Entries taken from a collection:

● ● ● ● ●

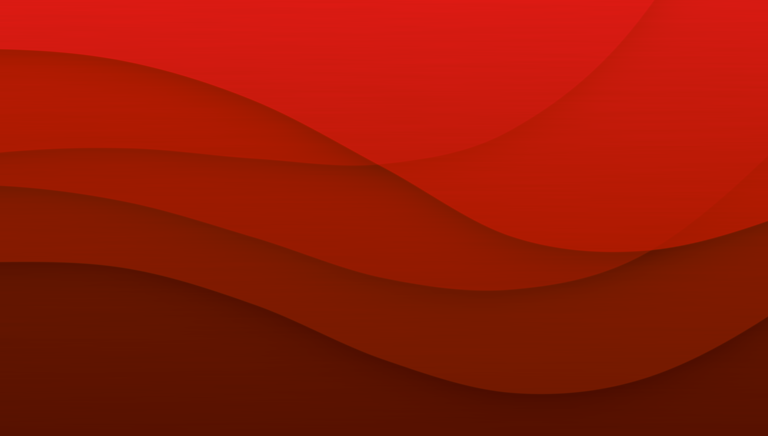
This background is drawn by a Shadertoy shader. Its source:

```glsl
// Overlapping translucent red waves that darken toward the lower left.
// Each wave is a smooth spline edge with a soft shadow beneath it; the tones
// multiply together, then a colour ramp and faint brushed streaks finish it.

float hash(vec2 p) {
    return fract(sin(dot(p, vec2(127.1, 311.7))) * 43758.5453);
}

float noise(vec2 p) {
    vec2 i = floor(p), f = fract(p);
    f = f * f * (3.0 - 2.0 * f);
    return mix(mix(hash(i), hash(i + vec2(1, 0)), f.x),
               mix(hash(i + vec2(0, 1)), hash(i + vec2(1, 1)), f.x), f.y);
}

// Catmull-Rom edge: six spans across the canvas, one spare knot at each end
float edgeHeight(float x, float knots[9]) {
    float s = x * 6.0 + 1.0;
    int i = int(clamp(floor(s), 1.0, 6.0));
    float t = s - float(i);
    float a = knots[i - 1], b = knots[i], c = knots[i + 1], d = knots[i + 2];
    return b + 0.5 * t * (c - a + t * (2.0 * a - 5.0 * b + 4.0 * c - d
             + t * (3.0 * (b - c) + d - a)));
}

// Approximate distance below the edge, in canvas heights
float depthBelow(vec2 uv, float knots[9]) {
    float aspect = iResolution.x / iResolution.y;
    float e = 0.004;
    float slope = (edgeHeight(uv.x + e, knots) - edgeHeight(uv.x - e, knots))
                / (2.0 * e * aspect);
    return (edgeHeight(uv.x, knots) - uv.y) / sqrt(1.0 + slope * slope);
}

float coverage(float depth) {
    float pixel = 1.0 / iResolution.y;
    return smoothstep(-pixel, pixel, depth);
}

// Tone multiplier of one wave: flat tint, edge shadow and a thin lit rim
float waveTone(float depth, float tint, float strength) {
    float shadow = 0.15 * exp(-max(depth, 0.0) / 0.04);
    float rim = 0.025 * exp(-pow(depth / 0.003, 2.0));
    return 1.0 - strength * coverage(depth) * (tint + shadow) + strength * rim;
}

void mainImage(out vec4 fragColor, in vec2 fragCoord) {
    vec2 uv = fragCoord / iResolution.xy;

    // Wave edges, from the upper sweep to the lowest fold
    float upper = depthBelow(uv, float[9](
        0.871, 0.887, 0.858, 0.767, 0.615, 0.457, 0.424, 0.493, 0.627));
    float rising = depthBelow(uv, float[9](
        0.604, 0.650, 0.660, 0.636, 0.624, 0.703, 0.956, 1.46, 2.2));
    float middle = depthBelow(uv, float[9](
        0.567, 0.574, 0.536, 0.454, 0.362, 0.336, 0.412, 0.643, 0.977));
    float lower = depthBelow(uv, float[9](
        0.378, 0.399, 0.384, 0.300, 0.175, 0.099, 0.129, 0.274, 0.505));

    // Waves are fainter where they rise above the upper sweep
    float inside = coverage(upper);
    float tone = 0.56 + 0.30 * uv.y;
    tone *= waveTone(upper, 0.11, 1.0);
    tone *= waveTone(rising, 0.04, mix(0.45, 1.0, inside));
    tone *= waveTone(middle, 0.11, mix(0.2, 1.0, inside));
    tone *= waveTone(lower, 0.20, 1.0);

    // Long horizontal brushed streaks
    float streaks = noise(uv * vec2(7.0, 190.0)) + noise(uv * vec2(19.0, 330.0)) - 1.0;
    tone *= 1.0 + 0.016 * streaks;

    // Ramp from deep maroon to warm scarlet
    vec3 color = vec3(tone,
                      0.103 * smoothstep(0.1, 0.5, tone),
                      0.075 * smoothstep(0.65, 0.88, tone));
    fragColor = vec4(color, 1.0);
}
```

● ● ● ● ●

◆ Work required
Lines containing the word "shadow" must be found in the data above and copied.

◆ Task result
// Each wave is a smooth spline edge with a soft shadow beneath it; the tones
// Tone multiplier of one wave: flat tint, edge shadow and a thin lit rim
    float shadow = 0.15 * exp(-max(depth, 0.0) / 0.04);
    return 1.0 - strength * coverage(depth) * (tint + shadow) + strength * rim;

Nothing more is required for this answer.